Sen. James Brochin (D-Baltimore County) is the kind of lawmaker whom gun-control proponents hope to help. His newly redrawn district extends from north of Baltimore to the rural border of central Pennsylvania.

There, on Wednesday, he got an earful, again, from another potential constituent opposed to his gun vote, he said.

“Everywhere I go, at least one person goes into a 20-minute tirade,” Brochin said, adding that he blames gun-rights groups for spreading false information about the bill.

“I think the vast majority of people in the state don’t understand that if you currently own a gun — even several assault weapons — you get to keep them and do whatever you want with them,” he said.

Brochin, who has begun knocking on doors to ask for support but has not yet decided whether to run, said he hoped an ad campaign would educate the public. He said he’s not convinced, however, that it will turn the tide in his new district, which he estimates had a 38 percent Democratic turnout last election.

Statewide, a Washington Post poll in February found that Maryland residents overwhelmingly supported the licensing plan proposed by O’Malley (D). Fully 85 percent backed the plan, and 73 percent said they did so “strongly.”
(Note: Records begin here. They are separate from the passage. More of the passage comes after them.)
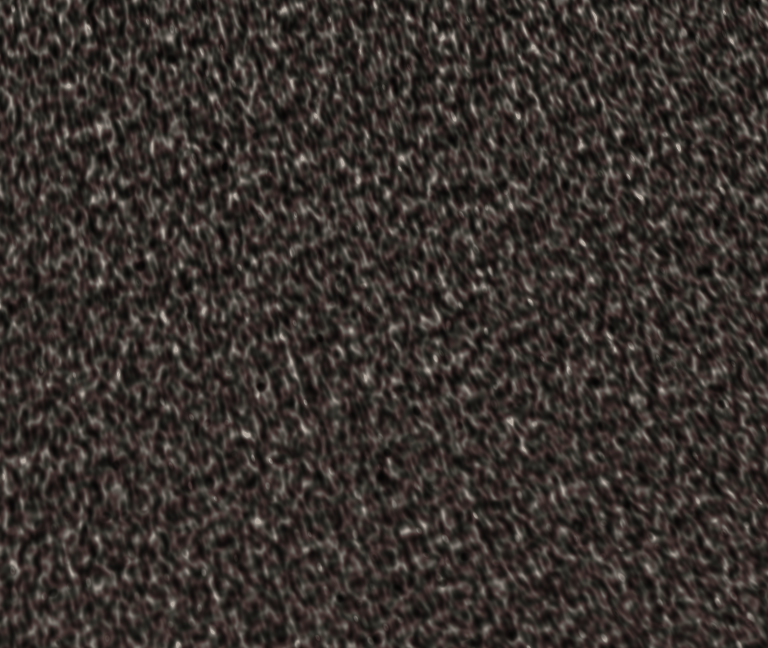
Give the GLSL for this texture, as a Shadertoy shader.

```glsl
// Dark, coarse soil seen from above: fine slanted grains, pale chips and black pits.
// Stretched gradient noise on a sheared grid gives the grain; jittered ellipses
// add chips and pits; an exponential tone curve turns the sum into dark browns.

const vec2  GRAIN_FREQ  = vec2(64.0, 38.0);   // grains per canvas height: across, along
const vec2  FINE_FREQ   = vec2(108.0, 62.0);
const vec2  CHIP_FREQ   = vec2(32.0, 26.0);
const vec2  FLECK_FREQ  = vec2(56.0, 30.0);
const vec2  PIT_FREQ    = vec2(30.0, 25.0);
const float CLUMP_FREQ  = 21.0;
const float TINT_FREQ   = 52.0;
const float WARP_FREQ   = 31.0;
const float WARP_SIZE   = 0.0009;
const float LEAN_LEFT   = 0.20;               // slant of the grains at the left edge
const float LEAN_GROWTH = 0.28;               // extra slant towards the right
const float NOISE_GAIN  = 4.7;                // brings the noise to unit deviation
const float TONE_SCALE  = 0.202;
const float TONE_SPREAD = 0.41;
const float TONE_FLOOR  = 0.024;
const vec3  WARM_TINT   = vec3(1.25, 0.95, 0.90);
const vec3  OLIVE_TINT  = vec3(1.05, 1.02, 0.90);
const vec3  PALE_TINT   = vec3(1.06, 1.00, 0.94);

vec2 hash2(vec2 cell) {
    vec3 h = fract(cell.xyx * vec3(0.1031, 0.1030, 0.0973));
    h += dot(h, h.yzx + 33.33);
    return fract((h.xx + h.yz) * h.zy);
}

vec2 gradient(vec2 cell) {
    float angle = 6.2832 * hash2(cell).x;
    return vec2(cos(angle), sin(angle));
}

// Gradient noise scaled to roughly unit deviation
float noise(vec2 p) {
    vec2 i = floor(p), f = p - i;
    vec2 w = f * f * f * (f * (f * 6.0 - 15.0) + 10.0);
    vec2 e = vec2(1.0, 0.0);
    float low  = mix(dot(gradient(i), f), dot(gradient(i + e), f - e), w.x);
    float high = mix(dot(gradient(i + e.yx), f - e.yx),
                     dot(gradient(i + e.xx), f - e.xx), w.x);
    return NOISE_GAIN * mix(low, high, w.y);
}

// Soft ellipses, one at most per cell; share is the fraction of cells filled
float scatter(vec2 p, float share, float radius) {
    vec2 base = floor(p);
    float cover = 0.0;
    for (int y = -1; y <= 1; y++) {
        for (int x = -1; x <= 1; x++) {
            vec2 cell = base + vec2(x, y);
            vec2 kind = hash2(cell + 71.0);
            vec2 center = cell + 0.15 + 0.7 * hash2(cell);
            float size = radius * mix(0.6, 1.3, kind.y);
            float blob = 1.0 - smoothstep(0.4 * size, size, length(p - center));
            float strength = mix(0.5, 1.0, fract(kind.y * 7.3));
            cover = max(cover, step(kind.x, share) * strength * blob);
        }
    }
    return cover;
}

void mainImage(out vec4 fragColor, in vec2 fragCoord) {
    vec2 p = fragCoord / iResolution.y;

    // Sheared grid: x runs across the grains, y along them
    float lean = LEAN_LEFT + LEAN_GROWTH * p.x;
    vec2 grid = vec2(p.x + lean * (p.y - 0.5), p.y - 0.35 * p.x) + 3.0;
    vec2 warp = vec2(noise(p * WARP_FREQ + 5.0), noise(p * WARP_FREQ + 41.0));
    vec2 q = grid + WARP_SIZE * warp;

    // Layers of grain, from coarse to fine, with faint clumps
    float tone = 0.66 * noise(q * GRAIN_FREQ)
               + 0.66 * noise(q * FINE_FREQ + 17.0)
               + 0.20 * noise(q * CLUMP_FREQ + 29.0);
    tone *= mix(0.93, 1.07, p.y);

    // Pale chips and flecks, dark pits
    float chips  = scatter(q * CHIP_FREQ, 0.20, 0.28);
    float flecks = scatter(q * FLECK_FREQ + 13.0, 0.10, 0.34);
    float pits   = scatter(q * PIT_FREQ + 37.0, 0.20, 0.36);
    tone += 0.95 * chips + 1.5 * flecks - 1.4 * pits - 0.04;

    // Tone curve and colour drift
    float light = max(TONE_SCALE * exp(TONE_SPREAD * min(tone, 3.0)) - TONE_FLOOR, 0.02);
    float drift = 0.5 + 0.40 * noise(q * TINT_FREQ + 61.0) + 0.2 * (p.y - 0.5);
    vec3 tint = mix(WARM_TINT, OLIVE_TINT, clamp(drift, 0.0, 1.0));
    tint = mix(tint, PALE_TINT, smoothstep(0.18, 0.40, light));
    fragColor = vec4(clamp(light * tint, 0.0, 1.0), 1.0);
}
```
It aims to curtail “straw purchases,” when one person buys a gun for another who would not pass a background check to do so. Under Maryland’s law, those seeking to buy any gun other than a hunting rifle or shotgun will need to first obtain a license, a process that will include submitting fingerprints, passing classroom and firing-range training, and undergoing more extensive background checks.

In the poll, Marylanders also supported banning high-capacity ammunition clips and assault weapons. They also supported an NRA proposal to put armed guards in every school in the state, a measure Maryland Democrats killed.

For DeMarco and his lobbyist, former O’Malley communications director Rick Abbruzzese, the ad campaign marks a public turn from the mostly behind-the-scenes efforts the two led to help pass the bill.

Even in the Democratic-controlled legislature, the fight was a tough one. At one point, they took Baltimore County Police Chief James Johnson to meet House Judiciary Chairman Joseph F. Vallario Jr. (Prince George’s). Johnson, one of President Obama’s advisers on gun control, pulled out an active evidence folder with a surveillance picture of a suspect holding an assault weapon pointed at a bank teller.

After more than a month with the bill, Vallario’s committee relented and passed the bill.

“I’ve been waiting 25 years for this,” DeMarco said of the governor’s bill signing, scheduled for Thursday morning.

On Wednesday, Alexa Fritts, spokeswoman for the NRA’s Institute for Legislative Action, issued a brief e-mail statement: “The National Rifle Association’s position and concerns will be made very clear when we file our lawsuit.”